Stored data
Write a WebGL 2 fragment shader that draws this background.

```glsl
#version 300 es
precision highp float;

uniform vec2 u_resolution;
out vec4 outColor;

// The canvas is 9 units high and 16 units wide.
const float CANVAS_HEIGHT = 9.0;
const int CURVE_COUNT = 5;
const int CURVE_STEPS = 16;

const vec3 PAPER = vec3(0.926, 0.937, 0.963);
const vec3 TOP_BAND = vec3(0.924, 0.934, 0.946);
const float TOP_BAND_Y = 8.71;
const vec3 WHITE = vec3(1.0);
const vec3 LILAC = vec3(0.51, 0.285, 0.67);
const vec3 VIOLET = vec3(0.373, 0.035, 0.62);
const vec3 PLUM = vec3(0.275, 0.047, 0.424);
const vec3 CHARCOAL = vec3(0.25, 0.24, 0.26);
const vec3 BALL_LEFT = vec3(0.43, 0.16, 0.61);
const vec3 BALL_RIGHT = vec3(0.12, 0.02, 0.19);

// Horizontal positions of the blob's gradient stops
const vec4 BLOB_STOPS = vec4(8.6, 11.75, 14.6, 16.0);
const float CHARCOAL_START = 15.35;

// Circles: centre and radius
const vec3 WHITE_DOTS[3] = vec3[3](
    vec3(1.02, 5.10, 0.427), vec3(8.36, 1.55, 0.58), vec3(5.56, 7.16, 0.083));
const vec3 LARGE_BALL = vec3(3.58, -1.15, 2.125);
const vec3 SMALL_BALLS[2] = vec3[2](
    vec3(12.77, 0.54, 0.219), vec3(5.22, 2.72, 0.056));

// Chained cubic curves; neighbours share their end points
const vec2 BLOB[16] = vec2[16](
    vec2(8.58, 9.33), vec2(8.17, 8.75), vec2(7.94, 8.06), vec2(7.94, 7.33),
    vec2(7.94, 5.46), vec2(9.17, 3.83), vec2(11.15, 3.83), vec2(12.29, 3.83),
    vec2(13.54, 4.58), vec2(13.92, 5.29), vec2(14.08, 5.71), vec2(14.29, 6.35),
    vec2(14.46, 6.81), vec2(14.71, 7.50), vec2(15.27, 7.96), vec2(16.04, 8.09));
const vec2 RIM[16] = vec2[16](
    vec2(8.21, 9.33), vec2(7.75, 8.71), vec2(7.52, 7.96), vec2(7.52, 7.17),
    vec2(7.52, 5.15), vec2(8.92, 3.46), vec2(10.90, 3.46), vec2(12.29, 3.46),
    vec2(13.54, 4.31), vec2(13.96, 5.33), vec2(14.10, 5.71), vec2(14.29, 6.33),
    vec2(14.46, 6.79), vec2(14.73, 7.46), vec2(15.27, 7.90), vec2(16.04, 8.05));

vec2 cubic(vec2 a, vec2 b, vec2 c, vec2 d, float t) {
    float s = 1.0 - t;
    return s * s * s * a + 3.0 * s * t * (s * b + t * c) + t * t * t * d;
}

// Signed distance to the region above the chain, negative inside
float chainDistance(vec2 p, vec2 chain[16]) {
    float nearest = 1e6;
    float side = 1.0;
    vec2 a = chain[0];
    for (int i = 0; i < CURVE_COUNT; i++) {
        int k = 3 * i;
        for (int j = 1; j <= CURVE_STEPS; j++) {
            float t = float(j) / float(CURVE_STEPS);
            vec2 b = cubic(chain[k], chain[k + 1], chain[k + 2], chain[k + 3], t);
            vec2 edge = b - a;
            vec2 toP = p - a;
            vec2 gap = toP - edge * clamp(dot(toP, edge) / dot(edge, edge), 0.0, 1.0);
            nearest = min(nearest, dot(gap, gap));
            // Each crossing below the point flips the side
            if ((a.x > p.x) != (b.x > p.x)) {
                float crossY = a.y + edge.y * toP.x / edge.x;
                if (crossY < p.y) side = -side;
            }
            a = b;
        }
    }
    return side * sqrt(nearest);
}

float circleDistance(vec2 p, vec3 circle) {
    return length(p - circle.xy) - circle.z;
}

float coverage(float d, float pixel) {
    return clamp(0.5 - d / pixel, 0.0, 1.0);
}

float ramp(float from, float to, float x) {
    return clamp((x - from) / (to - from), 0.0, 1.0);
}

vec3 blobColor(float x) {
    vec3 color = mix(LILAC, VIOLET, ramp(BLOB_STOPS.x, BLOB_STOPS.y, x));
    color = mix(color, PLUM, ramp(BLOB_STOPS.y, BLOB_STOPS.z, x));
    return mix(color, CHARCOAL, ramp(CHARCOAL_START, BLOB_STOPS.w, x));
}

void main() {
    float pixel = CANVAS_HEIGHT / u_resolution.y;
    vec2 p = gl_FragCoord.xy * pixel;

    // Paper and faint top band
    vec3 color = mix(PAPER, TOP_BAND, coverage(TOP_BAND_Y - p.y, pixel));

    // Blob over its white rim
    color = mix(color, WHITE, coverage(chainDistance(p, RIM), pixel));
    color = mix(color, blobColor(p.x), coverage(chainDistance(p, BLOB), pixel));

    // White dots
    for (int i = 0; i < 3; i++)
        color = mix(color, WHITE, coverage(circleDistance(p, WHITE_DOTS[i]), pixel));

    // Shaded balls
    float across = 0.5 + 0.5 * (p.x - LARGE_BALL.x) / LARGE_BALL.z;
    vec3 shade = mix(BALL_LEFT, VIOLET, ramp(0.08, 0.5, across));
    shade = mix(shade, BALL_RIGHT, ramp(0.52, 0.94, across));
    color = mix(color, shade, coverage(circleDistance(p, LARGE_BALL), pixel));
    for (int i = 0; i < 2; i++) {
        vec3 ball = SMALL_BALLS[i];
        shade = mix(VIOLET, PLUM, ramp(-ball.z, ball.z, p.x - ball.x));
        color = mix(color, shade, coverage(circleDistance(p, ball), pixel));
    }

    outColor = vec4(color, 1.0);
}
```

• [Aim of the task]:
The answer should be the complete set of records, printed exactly.

• [Exercise solution]:
Write a WebGL 2 fragment shader that draws this background.

```glsl
#version 300 es
precision highp float;

uniform vec2 u_resolution;
out vec4 outColor;

// The canvas is 9 units high and 16 units wide.
const float CANVAS_HEIGHT = 9.0;
const int CURVE_COUNT = 5;
const int CURVE_STEPS = 16;

const vec3 PAPER = vec3(0.926, 0.937, 0.963);
const vec3 TOP_BAND = vec3(0.924, 0.934, 0.946);
const float TOP_BAND_Y = 8.71;
const vec3 WHITE = vec3(1.0);
const vec3 LILAC = vec3(0.51, 0.285, 0.67);
const vec3 VIOLET = vec3(0.373, 0.035, 0.62);
const vec3 PLUM = vec3(0.275, 0.047, 0.424);
const vec3 CHARCOAL = vec3(0.25, 0.24, 0.26);
const vec3 BALL_LEFT = vec3(0.43, 0.16, 0.61);
const vec3 BALL_RIGHT = vec3(0.12, 0.02, 0.19);

// Horizontal positions of the blob's gradient stops
const vec4 BLOB_STOPS = vec4(8.6, 11.75, 14.6, 16.0);
const float CHARCOAL_START = 15.35;

// Circles: centre and radius
const vec3 WHITE_DOTS[3] = vec3[3](
    vec3(1.02, 5.10, 0.427), vec3(8.36, 1.55, 0.58), vec3(5.56, 7.16, 0.083));
const vec3 LARGE_BALL = vec3(3.58, -1.15, 2.125);
const vec3 SMALL_BALLS[2] = vec3[2](
    vec3(12.77, 0.54, 0.219), vec3(5.22, 2.72, 0.056));

// Chained cubic curves; neighbours share their end points
const vec2 BLOB[16] = vec2[16](
    vec2(8.58, 9.33), vec2(8.17, 8.75), vec2(7.94, 8.06), vec2(7.94, 7.33),
    vec2(7.94, 5.46), vec2(9.17, 3.83), vec2(11.15, 3.83), vec2(12.29, 3.83),
    vec2(13.54, 4.58), vec2(13.92, 5.29), vec2(14.08, 5.71), vec2(14.29, 6.35),
    vec2(14.46, 6.81), vec2(14.71, 7.50), vec2(15.27, 7.96), vec2(16.04, 8.09));
const vec2 RIM[16] = vec2[16](
    vec2(8.21, 9.33), vec2(7.75, 8.71), vec2(7.52, 7.96), vec2(7.52, 7.17),
    vec2(7.52, 5.15), vec2(8.92, 3.46), vec2(10.90, 3.46), vec2(12.29, 3.46),
    vec2(13.54, 4.31), vec2(13.96, 5.33), vec2(14.10, 5.71), vec2(14.29, 6.33),
    vec2(14.46, 6.79), vec2(14.73, 7.46), vec2(15.27, 7.90), vec2(16.04, 8.05));

vec2 cubic(vec2 a, vec2 b, vec2 c, vec2 d, float t) {
    float s = 1.0 - t;
    return s * s * s * a + 3.0 * s * t * (s * b + t * c) + t * t * t * d;
}

// Signed distance to the region above the chain, negative inside
float chainDistance(vec2 p, vec2 chain[16]) {
    float nearest = 1e6;
    float side = 1.0;
    vec2 a = chain[0];
    for (int i = 0; i < CURVE_COUNT; i++) {
        int k = 3 * i;
        for (int j = 1; j <= CURVE_STEPS; j++) {
            float t = float(j) / float(CURVE_STEPS);
            vec2 b = cubic(chain[k], chain[k + 1], chain[k + 2], chain[k + 3], t);
            vec2 edge = b - a;
            vec2 toP = p - a;
            vec2 gap = toP - edge * clamp(dot(toP, edge) / dot(edge, edge), 0.0, 1.0);
            nearest = min(nearest, dot(gap, gap));
            // Each crossing below the point flips the side
            if ((a.x > p.x) != (b.x > p.x)) {
                float crossY = a.y + edge.y * toP.x / edge.x;
                if (crossY < p.y) side = -side;
            }
            a = b;
        }
    }
    return side * sqrt(nearest);
}

float circleDistance(vec2 p, vec3 circle) {
    return length(p - circle.xy) - circle.z;
}

float coverage(float d, float pixel) {
    return clamp(0.5 - d / pixel, 0.0, 1.0);
}

float ramp(float from, float to, float x) {
    return clamp((x - from) / (to - from), 0.0, 1.0);
}

vec3 blobColor(float x) {
    vec3 color = mix(LILAC, VIOLET, ramp(BLOB_STOPS.x, BLOB_STOPS.y, x));
    color = mix(color, PLUM, ramp(BLOB_STOPS.y, BLOB_STOPS.z, x));
    return mix(color, CHARCOAL, ramp(CHARCOAL_START, BLOB_STOPS.w, x));
}

void main() {
    float pixel = CANVAS_HEIGHT / u_resolution.y;
    vec2 p = gl_FragCoord.xy * pixel;

    // Paper and faint top band
    vec3 color = mix(PAPER, TOP_BAND, coverage(TOP_BAND_Y - p.y, pixel));

    // Blob over its white rim
    color = mix(color, WHITE, coverage(chainDistance(p, RIM), pixel));
    color = mix(color, blobColor(p.x), coverage(chainDistance(p, BLOB), pixel));

    // White dots
    for (int i = 0; i < 3; i++)
        color = mix(color, WHITE, coverage(circleDistance(p, WHITE_DOTS[i]), pixel));

    // Shaded balls
    float across = 0.5 + 0.5 * (p.x - LARGE_BALL.x) / LARGE_BALL.z;
    vec3 shade = mix(BALL_LEFT, VIOLET, ramp(0.08, 0.5, across));
    shade = mix(shade, BALL_RIGHT, ramp(0.52, 0.94, across));
    color = mix(color, shade, coverage(circleDistance(p, LARGE_BALL), pixel));
    for (int i = 0; i < 2; i++) {
        vec3 ball = SMALL_BALLS[i];
        shade = mix(VIOLET, PLUM, ramp(-ball.z, ball.z, p.x - ball.x));
        color = mix(color, shade, coverage(circleDistance(p, ball), pixel));
    }

    outColor = vec4(color, 1.0);
}
```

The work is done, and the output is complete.